Newton's Laws have been enhanced and supplemented, not as I understand it 'superseded' or replaced.
--- But has everthing to do with what parents want their children taught in 'science classes'.
Chimpy Chompy I don't alway know where people are posting from.
I'm glad that both Australia and Britian have these classes. Personal I think all children would benefit from classes in comparative religon. Including the meaning of athesist and agnostic, most americans don't understand the meaning of the former term.
One hundred and twenty years ago in america, native american children in government schools were given no instruction in their native languages, partially in the hope that their cultures would die.
Chimpy Chompy correct what I've heard, one hundred and twenty years ago in scotland, children in government schools were given no instruction in gaelic, partially in the hope that their culture would die.
Today, children are not taught christanity in american government schools because ...
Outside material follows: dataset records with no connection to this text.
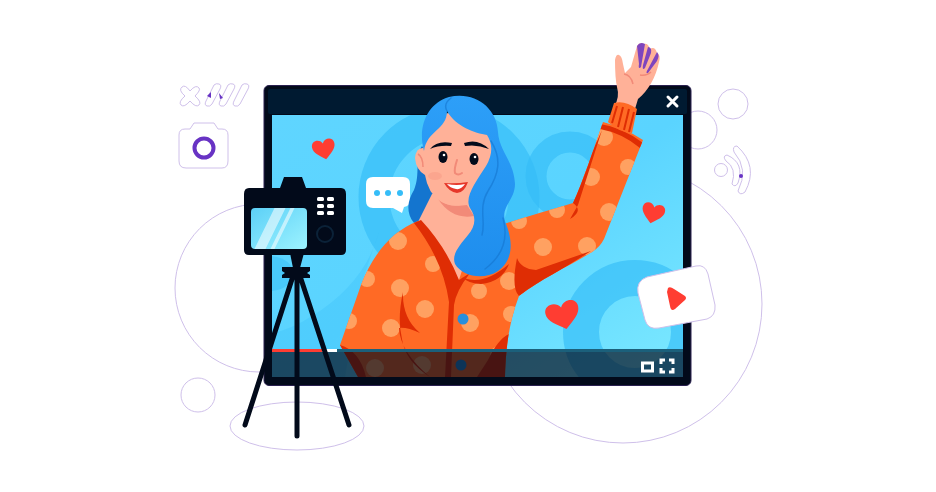
<!DOCTYPE html>
<html lang="en">
<head>
<meta charset="utf-8">
<title>Video blogger illustration</title>
<style>
:root{--ink:#020a1a;--night:#001a31;--orange:#ff6a25;--rust:#df2d04;--dot:#ffa161;--hair:#2497f3;--hair-shade:#1475cf;--skin:#ffb198;--skin-shade:#f28a78;--red:#ff3d32;--violet:#6833c4;--lilac:#cfc0ea;--ring:#35bdf8;--white:#fff}
html,body{margin:0;width:936px;height:492px;overflow:hidden;background:var(--white)}
svg{display:block}
.outline{fill:none;stroke:var(--lilac);stroke-width:1}
.bubble{fill:var(--white);stroke:var(--lilac);stroke-width:1}
.ink{fill:var(--ink)}
.leg{stroke:var(--ink);stroke-width:5;stroke-linecap:round;fill:none}
.hair{fill:var(--hair)}
.strand{fill:none;stroke:var(--hair-shade);stroke-width:1.5;stroke-linecap:round;opacity:.6}
.skin{fill:var(--skin)}
.skin-shade{fill:var(--skin-shade)}
.cloth{fill:var(--orange)}
.fold{fill:var(--rust)}
.dots{fill:var(--dot)}
.heart{fill:var(--red)}
.ring{fill:none;stroke:var(--ring);opacity:.65}
.icon{fill:none;stroke:var(--white);stroke-width:3}
</style>
</head>
<body>
<svg width="936" height="492" viewBox="0 0 936 492" role="img" aria-label="Blue-haired blogger waving from a video window, filmed by a camera on a tripod">
<defs>
<linearGradient id="sky" x1="0" y1="0" x2="1" y2="1">
<stop offset="0" stop-color="#5fd5ff"/><stop offset=".5" stop-color="#5ad4ff"/><stop offset="1" stop-color="#7ce9ff"/>
</linearGradient>
<linearGradient id="glass" x1="0" y1="0" x2="1" y2="1">
<stop offset="0" stop-color="#5cd0f7"/><stop offset="1" stop-color="#9df3ff"/>
</linearGradient>
<linearGradient id="locks" x1="0" y1="0" x2="0" y2="1">
<stop offset="0" stop-color="#2d9ff8"/><stop offset="1" stop-color="#1e8ded"/>
</linearGradient>
<clipPath id="screen"><rect x="272" y="115" width="411" height="262"/></clipPath>
<path id="jacket" d="M418 221C392 231 373 254 361 285L340 345L358 377H505C506 346 509 322 519 296C541 279 569 266 592 252Q600 247 604 239L643 140Q623 127 603 122C593 151 583 181 573 203C550 210 526 217 504 224L474 216Z"/>
<clipPath id="jacket-clip"><use href="#jacket"/></clipPath>
<path id="heart" d="M0 11C-6 6-12 2-12-4C-12-11-3-12 0-6C3-12 12-11 12-4C12 2 6 6 0 11Z"/>
<path id="slash" d="M8 0Q10-2 13-1Q16 0 14 4L6 19Q4 22 1 21Q-2 20 0 16Z"/>
<clipPath id="viewfinder"><rect x="251" y="208" width="56" height="41" rx="4"/></clipPath>
</defs>

<g id="background-circles">
<circle class="outline" cx="259" cy="288" r="84"/>
<circle class="outline" cx="623" cy="304" r="139"/>
<circle class="outline" cx="698" cy="130" r="19"/>
<circle class="bubble" cx="733" cy="104" r="15"/>
<circle class="bubble" cx="198" cy="395" r="17"/>
<ellipse class="outline" cx="297" cy="426" rx="67" ry="24"/>
</g>

<g id="floating-icons">
<path class="bubble" d="M182 87Q185 84 190 91Q196 84 199 88Q201 90 195 96Q202 102 199 105Q196 108 190 101Q184 108 181 105Q178 102 185 96Q178 90 182 87Z"/>
<use href="#slash" class="bubble" x="206" y="85"/>
<use href="#slash" class="bubble" x="220" y="85"/>
<use href="#slash" class="bubble" x="234" y="85"/>
<path d="M207 96l4-4v6zM219 93l4 5-3 1z" fill="var(--violet)"/>
<path class="bubble" d="M185 129H190L194 123H214L218 129H222Q228 129 228 135V161Q228 168 222 168H186Q179 168 179 161V135Q179 129 185 129Z"/>
<circle cx="204" cy="148" r="9.500" fill="none" stroke="var(--violet)" stroke-width="4"/>
<circle class="bubble" cx="721" cy="170" r="6.500"/>
<path class="bubble" d="M727 155Q745 163 738 183Q735 188 732 184Q737 168 726 161Q722 156 727 155Z"/>
<path class="bubble" d="M737 146Q759 166 745 192Q740 196 738 191Q749 169 734 152Q732 146 737 146Z"/>
<circle cx="741" cy="176" r="2" fill="var(--violet)"/>
</g>

<g id="video-window">
<rect class="ink" x="264" y="85.500" width="427" height="300" rx="5" stroke="#2a2050"/>
<rect x="268" y="89" width="419" height="25" rx="2" fill="var(--night)"/>
<rect x="272" y="115" width="411" height="262" fill="url(#sky)"/>
<g clip-path="url(#screen)">
<circle class="ring" cx="449" cy="197" r="75" stroke-width="31"/>
<path d="M380 229Q366 283 312 316Q290 330 272 333V377H345L361 285Z" fill="var(--ring)" opacity=".3"/>
<circle class="ring" cx="570" cy="176" r="34" stroke-width="21"/>
<circle class="ring" cx="635" cy="332" r="54" stroke-width="36"/>
<path d="M272 256Q292 259 294 274Q290 289 272 291Z" fill="var(--ring)" opacity=".5"/>
</g>
<path d="M668 97l9 9m0-9l-9 9" class="icon" stroke-linecap="round"/>
</g>

<g id="hearts" class="heart">
<use href="#heart" transform="translate(324 149) rotate(-12) scale(.95)"/>
<use href="#heart" transform="translate(653 213) rotate(14) scale(.95)"/>
<use href="#heart" transform="translate(563 315) rotate(-14) scale(1.4 1.3)"/>
</g>

<g id="chat-bubble">
<path d="M373 177H403Q410 177 410 184V200Q410 206 404 207L402 213L393 208H373Q366 208 366 201V184Q366 177 373 177Z" fill="var(--white)"/>
<g fill="var(--ring)"><circle cx="377" cy="193" r="3"/><circle cx="388" cy="193" r="3"/><circle cx="400" cy="193" r="3"/></g>
</g>

<g id="blogger">
<path d="M422 146C414 158 421 174 414 190C407 201 406 213 414 223L440 226L451 190Z" fill="var(--hair-shade)"/>
<g id="waving-hand">
<path class="skin" d="M614 107Q620 97 617 87Q615 78 615 60Q616 54 619 55Q622 56 623 64L625 73L631 67L637 46Q640 41 644 44Q648 43 650 49Q655 46 657 53Q661 55 659 62C656 77 648 91 638 99L635 109Z"/>
<path d="M637 46Q640 41 645 44L641 67Q638 70 639 64ZM648 47Q652 47 651 53L645 68Q642 71 643 65ZM657 52Q660 55 657 61L648 73Q645 74 648 69Z" fill="var(--violet)" opacity=".85"/>
<path d="M624 74Q631 75 633 84M640 75Q647 76 651 72" fill="none" stroke="var(--skin-shade)" stroke-width="1.500"/>
</g>
<use href="#jacket" class="cloth"/>
<g clip-path="url(#jacket-clip)">
<g class="dots">
<circle cx="398" cy="241" r="9"/><circle cx="433" cy="264" r="8"/><circle cx="367" cy="279" r="8"/><circle cx="400" cy="288" r="9"/><circle cx="349" cy="321" r="8"/><circle cx="391" cy="328" r="9"/><circle cx="425" cy="309" r="9"/><circle cx="375" cy="368" r="9"/><circle cx="422" cy="365" r="9"/><circle cx="470" cy="323" r="9"/><circle cx="479" cy="291" r="8"/><circle cx="509" cy="281" r="9"/><circle cx="499" cy="355" r="9"/><circle cx="511" cy="314" r="8"/><circle cx="519" cy="221" r="8"/><circle cx="543" cy="247" r="9"/><circle cx="557" cy="210" r="8"/><circle cx="587" cy="246" r="9"/><circle cx="609" cy="212" r="9"/><circle cx="591" cy="177" r="9"/><circle cx="628" cy="167" r="8"/><circle cx="604" cy="137" r="9"/>
</g>
<path class="fold" d="M403 292Q402 318 420 333Q407 327 399 328Q400 352 430 377Q405 361 402 339Q397 319 403 292ZM340 345Q360 351 366 377H340ZM517 258Q521 269 536 270L591 251L519 296Q511 288 517 258ZM573 203Q584 211 570 219L578 205L602 130L570 202ZM600 124Q622 127 643 143L640 148Q622 133 600 129ZM488 360Q498 339 509 334L506 377H477Z"/>
</g>
<path class="cloth" d="M614 103Q625 100 637 109L632 133Q620 133 608 122Z"/>
<path d="M617 106l-5 17M623 107l-5 20M629 109l-5 21M634 112l-5 20" fill="none" stroke="var(--rust)" stroke-width="2"/>
<path class="skin" d="M432 194L418 222Q442 244 458 283L478 221L470 193Z"/>
<path class="skin-shade" d="M438 199Q448 208 467 205L474 216Q452 220 438 199Z"/>
<path class="fold" d="M414 223L421 220Q446 247 459 280L470 273Q456 291 454 305L451 377H445L449 302Q443 260 414 223ZM460 276Q481 288 509 264Q502 282 481 284Q469 284 462 277Z"/>
<circle cx="463" cy="319" r="5.500" fill="#278fdd"/><circle cx="461" cy="365" r="5.500" fill="#278fdd"/>
<path class="skin" d="M424 124Q446 101 488 126L493 151Q490 188 470 202Q454 210 440 201Q428 193 425 175Q416 170 415 158Q416 147 424 148Z"/>
<path d="M418 154Q423 157 423 167" fill="none" stroke="var(--skin-shade)" stroke-width="1.500"/>
<g id="face">
<ellipse cx="443" cy="157" rx="4.500" ry="6" class="ink"/><ellipse cx="474" cy="159" rx="4.500" ry="6" class="ink"/>
<circle cx="444" cy="155" r="1.300" fill="var(--white)"/><circle cx="475" cy="157" r="1.300" fill="var(--white)"/>
<path d="M430 149Q437 140 452 143L451 146Q439 145 430 149ZM464 143Q478 138 489 149Q477 144 465 146Z" class="ink"/>
<path d="M457 160Q454 169 455 173Q458 176 462 173" fill="none" stroke="var(--skin-shade)" stroke-width="2" stroke-linecap="round"/>
<ellipse cx="435" cy="176" rx="7" ry="4" class="skin-shade" opacity=".3"/>
<path d="M444 183Q456 184 468 182Q464 193 457 193Q449 192 444 183Z" fill="#e63629"/>
<path d="M447 184Q457 186 465 184Q461 190 456 189Q450 188 447 184Z" fill="var(--white)"/>
</g>
<g id="hair-front">
<path fill="url(#locks)" d="M424 151C417 126 428 103 449 97C475 91 497 108 498 132C499 151 514 161 515 184C515 201 499 207 506 224C514 244 512 261 498 271C483 281 462 276 455 264C451 254 461 244 468 235C475 227 477 218 470 208C464 197 476 182 486 166Q496 149 487 135C475 133 456 127 447 111C447 130 427 130 424 151Z"/>
<path class="strand" d="M447 111Q443 104 451 98M491 141C502 159 499 174 488 191C478 207 486 222 482 235M503 218C509 240 501 257 485 269"/>
</g>
</g>

<g id="player-controls">
<rect x="272" y="350" width="411" height="27" fill="var(--ink)" opacity=".68"/>
<rect x="272" y="349" width="411" height="3" fill="#1b607b"/>
<rect x="272" y="349" width="65" height="3" fill="var(--white)"/>
<rect x="272" y="349" width="50" height="3" fill="var(--red)"/>
<rect class="icon" x="642.500" y="363" width="10" height="8"/>
<path class="icon" d="M661 364v-4h4m4 0h4v4m0 4v4h-4m-4 0h-4v-4"/>
</g>

<g id="play-card">
<path class="bubble" d="M647 277L696 266Q705 264 708 274L715 305Q716 316 707 319L659 328Q648 330 645 320L638 293Q636 281 647 277Z"/>
<path d="M668 288Q670 286 674 289L685 296Q687 298 685 300L675 309Q671 312 670 306L667 292Z" fill="var(--red)"/>
</g>

<g id="tripod">
<path class="leg" d="M293 276L245 425M297 252V436M300 276L349 425"/>
<path class="ink" d="M282 267H310V271L307 273L310 275V278H282V275L285 273L282 271ZM290 253H304L300 268H293Z"/>
</g>
<g id="camera">
<path class="ink" d="M249 188H280L284 177H302L306 188H341Q346 188 346 194V250Q346 255 341 255H249Q244 255 244 250V194Q244 188 249 188Z"/>
<g clip-path="url(#viewfinder)">
<rect x="251" y="208" width="56" height="41" fill="url(#glass)"/>
<path d="M275 207H286L265 250H254ZM291 207H295L274 250H270Z" fill="var(--white)" opacity=".55"/>
</g>
<g fill="var(--white)">
<rect x="317" y="197" width="7" height="4" rx="1.500"/><rect x="327" y="197" width="7" height="4" rx="1.500"/>
<rect x="317" y="204" width="7" height="4" rx="1.500"/><rect x="327" y="204" width="7" height="4" rx="1.500"/>
<rect x="317" y="211" width="7" height="4" rx="1.500"/><rect x="327" y="211" width="7" height="4" rx="1.500"/>
</g>
<circle cx="325" cy="234" r="8" fill="none" stroke="#0b2238" stroke-width="2"/>
</g>
</svg>
</body>
</html>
No, it's not just a hypothesis. The theories are tested agains the observed data, coming in from stars at all the different stages in their lives.
i saw Creation more than a week ago at TIFF http://tiff.net/filmsandschedules/films/creation the film is more about Darwin's family life and how he dealt with the death of his eldest daughter, than it does about his work on the Origin of Species (which, by the way, can be equally attributed to Alfred Wallace).
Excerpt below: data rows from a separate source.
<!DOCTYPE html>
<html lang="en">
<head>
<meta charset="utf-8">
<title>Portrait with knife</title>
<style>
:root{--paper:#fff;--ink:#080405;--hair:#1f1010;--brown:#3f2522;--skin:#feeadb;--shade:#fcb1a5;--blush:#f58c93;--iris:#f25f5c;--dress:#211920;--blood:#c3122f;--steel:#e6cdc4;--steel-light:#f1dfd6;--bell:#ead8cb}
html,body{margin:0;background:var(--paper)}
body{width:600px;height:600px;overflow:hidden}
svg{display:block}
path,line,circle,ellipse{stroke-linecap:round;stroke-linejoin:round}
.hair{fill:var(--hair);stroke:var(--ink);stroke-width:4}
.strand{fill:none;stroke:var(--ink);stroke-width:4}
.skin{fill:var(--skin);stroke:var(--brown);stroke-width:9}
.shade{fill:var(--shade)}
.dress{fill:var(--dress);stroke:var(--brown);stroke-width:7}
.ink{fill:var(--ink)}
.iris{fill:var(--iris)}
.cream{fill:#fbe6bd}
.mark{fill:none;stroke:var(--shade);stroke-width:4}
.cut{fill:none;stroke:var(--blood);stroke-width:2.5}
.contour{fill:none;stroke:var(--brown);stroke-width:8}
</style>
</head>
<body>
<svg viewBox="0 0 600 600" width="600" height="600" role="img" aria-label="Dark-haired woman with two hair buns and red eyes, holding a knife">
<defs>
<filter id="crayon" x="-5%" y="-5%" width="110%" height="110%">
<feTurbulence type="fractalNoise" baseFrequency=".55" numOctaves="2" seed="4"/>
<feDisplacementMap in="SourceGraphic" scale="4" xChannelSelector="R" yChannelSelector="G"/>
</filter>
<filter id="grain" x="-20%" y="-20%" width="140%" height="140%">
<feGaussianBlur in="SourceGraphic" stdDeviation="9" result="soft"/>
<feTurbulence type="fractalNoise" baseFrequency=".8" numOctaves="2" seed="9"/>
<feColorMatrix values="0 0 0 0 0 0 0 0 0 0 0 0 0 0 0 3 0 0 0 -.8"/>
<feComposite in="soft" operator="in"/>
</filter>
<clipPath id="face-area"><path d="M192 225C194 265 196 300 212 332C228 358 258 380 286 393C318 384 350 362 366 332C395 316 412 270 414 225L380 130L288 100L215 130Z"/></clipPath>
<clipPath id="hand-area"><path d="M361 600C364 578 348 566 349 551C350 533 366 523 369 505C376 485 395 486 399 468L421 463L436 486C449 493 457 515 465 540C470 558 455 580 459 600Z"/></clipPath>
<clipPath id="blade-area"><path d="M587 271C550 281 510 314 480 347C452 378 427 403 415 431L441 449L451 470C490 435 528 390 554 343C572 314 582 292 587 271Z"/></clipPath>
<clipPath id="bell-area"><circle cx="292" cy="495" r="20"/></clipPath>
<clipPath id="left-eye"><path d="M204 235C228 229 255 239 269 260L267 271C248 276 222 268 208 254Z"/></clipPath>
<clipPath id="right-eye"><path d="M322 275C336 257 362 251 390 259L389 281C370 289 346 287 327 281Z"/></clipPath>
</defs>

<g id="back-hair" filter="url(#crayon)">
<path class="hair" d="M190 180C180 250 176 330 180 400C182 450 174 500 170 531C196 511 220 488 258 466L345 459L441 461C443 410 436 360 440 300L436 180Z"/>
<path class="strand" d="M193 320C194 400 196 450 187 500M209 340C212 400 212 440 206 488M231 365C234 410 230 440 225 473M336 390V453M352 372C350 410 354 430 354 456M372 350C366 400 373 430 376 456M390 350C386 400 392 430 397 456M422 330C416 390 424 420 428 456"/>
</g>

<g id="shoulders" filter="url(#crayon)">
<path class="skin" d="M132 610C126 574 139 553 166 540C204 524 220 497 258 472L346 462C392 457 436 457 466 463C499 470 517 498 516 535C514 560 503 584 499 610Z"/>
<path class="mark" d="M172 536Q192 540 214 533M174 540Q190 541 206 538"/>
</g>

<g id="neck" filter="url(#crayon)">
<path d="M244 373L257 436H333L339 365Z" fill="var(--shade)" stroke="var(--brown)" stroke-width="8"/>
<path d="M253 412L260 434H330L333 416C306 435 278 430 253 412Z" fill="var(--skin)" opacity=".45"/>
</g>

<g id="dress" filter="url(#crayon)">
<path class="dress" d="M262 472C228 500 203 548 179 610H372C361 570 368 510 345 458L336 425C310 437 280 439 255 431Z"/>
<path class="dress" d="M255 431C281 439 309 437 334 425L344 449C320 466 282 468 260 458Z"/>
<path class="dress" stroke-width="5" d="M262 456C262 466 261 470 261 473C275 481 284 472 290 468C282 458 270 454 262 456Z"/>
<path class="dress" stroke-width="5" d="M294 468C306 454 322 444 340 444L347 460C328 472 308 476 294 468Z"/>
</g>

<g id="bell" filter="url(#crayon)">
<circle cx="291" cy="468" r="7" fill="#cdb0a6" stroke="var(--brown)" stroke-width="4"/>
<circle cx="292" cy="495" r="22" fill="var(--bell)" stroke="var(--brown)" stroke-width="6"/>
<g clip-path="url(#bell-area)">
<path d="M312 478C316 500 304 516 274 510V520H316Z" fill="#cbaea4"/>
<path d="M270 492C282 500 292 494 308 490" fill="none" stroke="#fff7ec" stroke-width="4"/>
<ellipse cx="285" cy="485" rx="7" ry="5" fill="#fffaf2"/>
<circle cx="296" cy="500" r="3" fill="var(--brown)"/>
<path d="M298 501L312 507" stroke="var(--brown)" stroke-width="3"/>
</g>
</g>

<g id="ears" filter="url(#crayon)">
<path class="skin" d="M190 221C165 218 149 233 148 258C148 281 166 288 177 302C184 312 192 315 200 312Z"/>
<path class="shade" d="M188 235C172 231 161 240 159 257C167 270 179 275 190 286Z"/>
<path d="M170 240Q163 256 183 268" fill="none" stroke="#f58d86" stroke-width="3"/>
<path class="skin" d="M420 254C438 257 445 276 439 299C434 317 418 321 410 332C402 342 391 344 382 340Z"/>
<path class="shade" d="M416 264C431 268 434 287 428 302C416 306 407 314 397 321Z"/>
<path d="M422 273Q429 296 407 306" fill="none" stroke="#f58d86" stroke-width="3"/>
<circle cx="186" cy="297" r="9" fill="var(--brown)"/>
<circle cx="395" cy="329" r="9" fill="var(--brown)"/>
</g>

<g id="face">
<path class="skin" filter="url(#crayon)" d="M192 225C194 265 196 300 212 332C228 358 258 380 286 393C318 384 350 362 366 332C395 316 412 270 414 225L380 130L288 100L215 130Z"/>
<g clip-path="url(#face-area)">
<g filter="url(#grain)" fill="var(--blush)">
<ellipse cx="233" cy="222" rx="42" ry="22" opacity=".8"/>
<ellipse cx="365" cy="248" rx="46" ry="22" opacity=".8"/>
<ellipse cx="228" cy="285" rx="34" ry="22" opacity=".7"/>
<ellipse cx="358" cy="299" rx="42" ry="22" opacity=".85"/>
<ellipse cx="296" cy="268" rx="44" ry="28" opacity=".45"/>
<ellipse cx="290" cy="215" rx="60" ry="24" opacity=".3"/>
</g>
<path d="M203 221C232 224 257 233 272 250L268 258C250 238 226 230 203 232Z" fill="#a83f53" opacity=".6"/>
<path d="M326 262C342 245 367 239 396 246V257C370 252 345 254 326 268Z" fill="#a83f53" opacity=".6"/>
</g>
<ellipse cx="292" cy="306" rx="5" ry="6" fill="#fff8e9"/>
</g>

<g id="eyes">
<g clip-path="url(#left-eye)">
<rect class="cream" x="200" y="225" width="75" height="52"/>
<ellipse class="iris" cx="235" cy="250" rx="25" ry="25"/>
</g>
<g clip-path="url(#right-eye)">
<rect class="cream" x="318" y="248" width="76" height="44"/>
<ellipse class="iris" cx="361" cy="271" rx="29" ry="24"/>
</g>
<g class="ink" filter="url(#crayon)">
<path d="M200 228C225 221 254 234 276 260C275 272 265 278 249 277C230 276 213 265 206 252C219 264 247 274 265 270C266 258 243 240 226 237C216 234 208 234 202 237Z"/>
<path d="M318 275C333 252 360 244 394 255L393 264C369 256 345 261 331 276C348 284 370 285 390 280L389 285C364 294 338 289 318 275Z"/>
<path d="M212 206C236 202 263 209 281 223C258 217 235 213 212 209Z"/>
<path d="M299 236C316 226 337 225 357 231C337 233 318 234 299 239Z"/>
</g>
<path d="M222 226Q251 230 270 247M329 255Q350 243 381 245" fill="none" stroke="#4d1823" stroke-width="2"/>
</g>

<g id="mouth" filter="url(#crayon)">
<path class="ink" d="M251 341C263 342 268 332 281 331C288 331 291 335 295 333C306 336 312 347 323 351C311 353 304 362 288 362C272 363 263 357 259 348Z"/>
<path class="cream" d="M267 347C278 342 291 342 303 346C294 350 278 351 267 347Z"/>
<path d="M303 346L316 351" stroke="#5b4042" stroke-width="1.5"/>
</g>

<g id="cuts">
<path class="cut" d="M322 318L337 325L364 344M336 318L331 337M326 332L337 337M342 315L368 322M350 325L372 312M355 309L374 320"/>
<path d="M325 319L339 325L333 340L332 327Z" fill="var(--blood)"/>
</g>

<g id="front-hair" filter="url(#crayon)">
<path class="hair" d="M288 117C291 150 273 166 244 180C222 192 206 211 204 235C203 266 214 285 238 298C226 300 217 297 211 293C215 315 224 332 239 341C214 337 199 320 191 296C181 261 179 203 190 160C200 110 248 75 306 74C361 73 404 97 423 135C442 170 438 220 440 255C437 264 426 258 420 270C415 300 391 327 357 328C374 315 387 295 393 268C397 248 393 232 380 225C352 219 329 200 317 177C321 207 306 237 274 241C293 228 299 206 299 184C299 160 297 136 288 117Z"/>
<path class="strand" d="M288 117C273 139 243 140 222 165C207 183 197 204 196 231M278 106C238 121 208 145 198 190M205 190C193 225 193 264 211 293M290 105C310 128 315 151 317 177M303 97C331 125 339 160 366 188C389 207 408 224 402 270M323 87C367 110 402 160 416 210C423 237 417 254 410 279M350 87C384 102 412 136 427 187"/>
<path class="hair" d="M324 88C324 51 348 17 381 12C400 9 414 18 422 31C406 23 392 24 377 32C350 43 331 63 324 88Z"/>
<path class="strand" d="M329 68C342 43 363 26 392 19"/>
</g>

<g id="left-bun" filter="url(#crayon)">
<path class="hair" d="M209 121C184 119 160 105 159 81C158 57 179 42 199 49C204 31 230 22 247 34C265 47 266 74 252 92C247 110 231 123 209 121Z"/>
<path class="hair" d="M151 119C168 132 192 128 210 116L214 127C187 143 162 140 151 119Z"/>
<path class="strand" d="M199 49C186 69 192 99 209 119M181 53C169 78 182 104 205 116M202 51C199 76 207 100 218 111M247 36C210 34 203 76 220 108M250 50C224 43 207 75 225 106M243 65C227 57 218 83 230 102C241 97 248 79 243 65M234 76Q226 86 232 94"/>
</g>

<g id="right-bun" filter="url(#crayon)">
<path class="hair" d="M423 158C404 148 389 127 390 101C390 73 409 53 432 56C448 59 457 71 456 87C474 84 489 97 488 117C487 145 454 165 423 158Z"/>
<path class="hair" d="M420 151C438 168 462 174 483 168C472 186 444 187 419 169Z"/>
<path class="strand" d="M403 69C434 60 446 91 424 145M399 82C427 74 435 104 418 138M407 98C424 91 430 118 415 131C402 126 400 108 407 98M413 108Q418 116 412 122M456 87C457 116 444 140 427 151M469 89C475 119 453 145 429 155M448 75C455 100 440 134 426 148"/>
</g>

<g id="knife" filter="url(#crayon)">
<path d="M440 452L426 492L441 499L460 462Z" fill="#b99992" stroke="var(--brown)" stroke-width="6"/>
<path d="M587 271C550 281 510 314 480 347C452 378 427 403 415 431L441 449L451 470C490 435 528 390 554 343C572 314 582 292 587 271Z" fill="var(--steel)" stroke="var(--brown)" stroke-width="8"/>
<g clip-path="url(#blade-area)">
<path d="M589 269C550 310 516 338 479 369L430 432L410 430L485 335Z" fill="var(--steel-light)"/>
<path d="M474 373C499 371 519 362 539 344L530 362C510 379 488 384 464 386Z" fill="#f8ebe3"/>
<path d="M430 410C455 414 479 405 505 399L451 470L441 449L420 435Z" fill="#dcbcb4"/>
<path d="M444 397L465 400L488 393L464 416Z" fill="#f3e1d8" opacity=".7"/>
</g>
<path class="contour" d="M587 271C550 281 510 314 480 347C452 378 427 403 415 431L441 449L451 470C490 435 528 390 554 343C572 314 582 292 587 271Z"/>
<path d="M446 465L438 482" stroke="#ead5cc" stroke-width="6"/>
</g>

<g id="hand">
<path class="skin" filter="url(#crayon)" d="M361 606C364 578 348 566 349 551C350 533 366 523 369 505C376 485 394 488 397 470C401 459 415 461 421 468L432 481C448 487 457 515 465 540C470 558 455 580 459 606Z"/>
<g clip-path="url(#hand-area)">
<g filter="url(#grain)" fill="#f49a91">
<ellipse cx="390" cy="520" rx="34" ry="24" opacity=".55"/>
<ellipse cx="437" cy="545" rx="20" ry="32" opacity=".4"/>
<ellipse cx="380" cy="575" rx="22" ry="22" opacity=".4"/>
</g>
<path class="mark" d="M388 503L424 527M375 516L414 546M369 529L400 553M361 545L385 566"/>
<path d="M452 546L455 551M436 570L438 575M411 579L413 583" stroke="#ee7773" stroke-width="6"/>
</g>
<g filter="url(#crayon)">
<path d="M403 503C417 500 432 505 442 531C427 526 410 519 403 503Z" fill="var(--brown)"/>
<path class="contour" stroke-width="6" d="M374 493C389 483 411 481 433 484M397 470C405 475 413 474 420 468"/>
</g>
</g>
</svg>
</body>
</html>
overall, i greatly enjoyed the film. we learn more about the man and less about the theory. it's a shame many Americans may not see this quality film in their homeland.
Was anyone famous staring in the movie?
Paul Bettany, Jennifer Connelly.
yes. i provided a link to the film synopsis with the details.
Sorry, I will go read it now.
I think in the thrust-and-parry of debating the origins of the species, an important point has been overlooked (by some) and that is that: Of course this movie will be shown in the U.S.
It won't go on IMAX screens nationwide or anything - biopics about scientists, no matter how influential, don't usually do blockbuster business, do they? - but it'll pop up here and there, and people will be able to buy or rent it. Anybody who wants to see it will be able to see it.
Plus some very bad Latin spoken with obvious southern Italian accents (since part of the movie was filmed there). Hilarious to Italian viewers.
Maybe if Darwin's wife and kids were murdered in the opening moments by a gang of renegade bikers...or better yet a gang of terrorists...
Pitch the movie as a gore soaked revenge story...Darwin stripped to the waistcoat hefting a blunderbuss..
"It's survival of the fittest,baby..and you're not fit enough!".
Wasn't that actually Aramaic?
The Jewish people spoke Aramaic (or something resembling it, I don't think there is a consensus on that) and Hebrew, the Roman legionaries and public officials spoke (heavily accented) Latin.
Or have Darwin vs. Wallace:
WWE: World Wrestling Evolution
Separate names with a comma.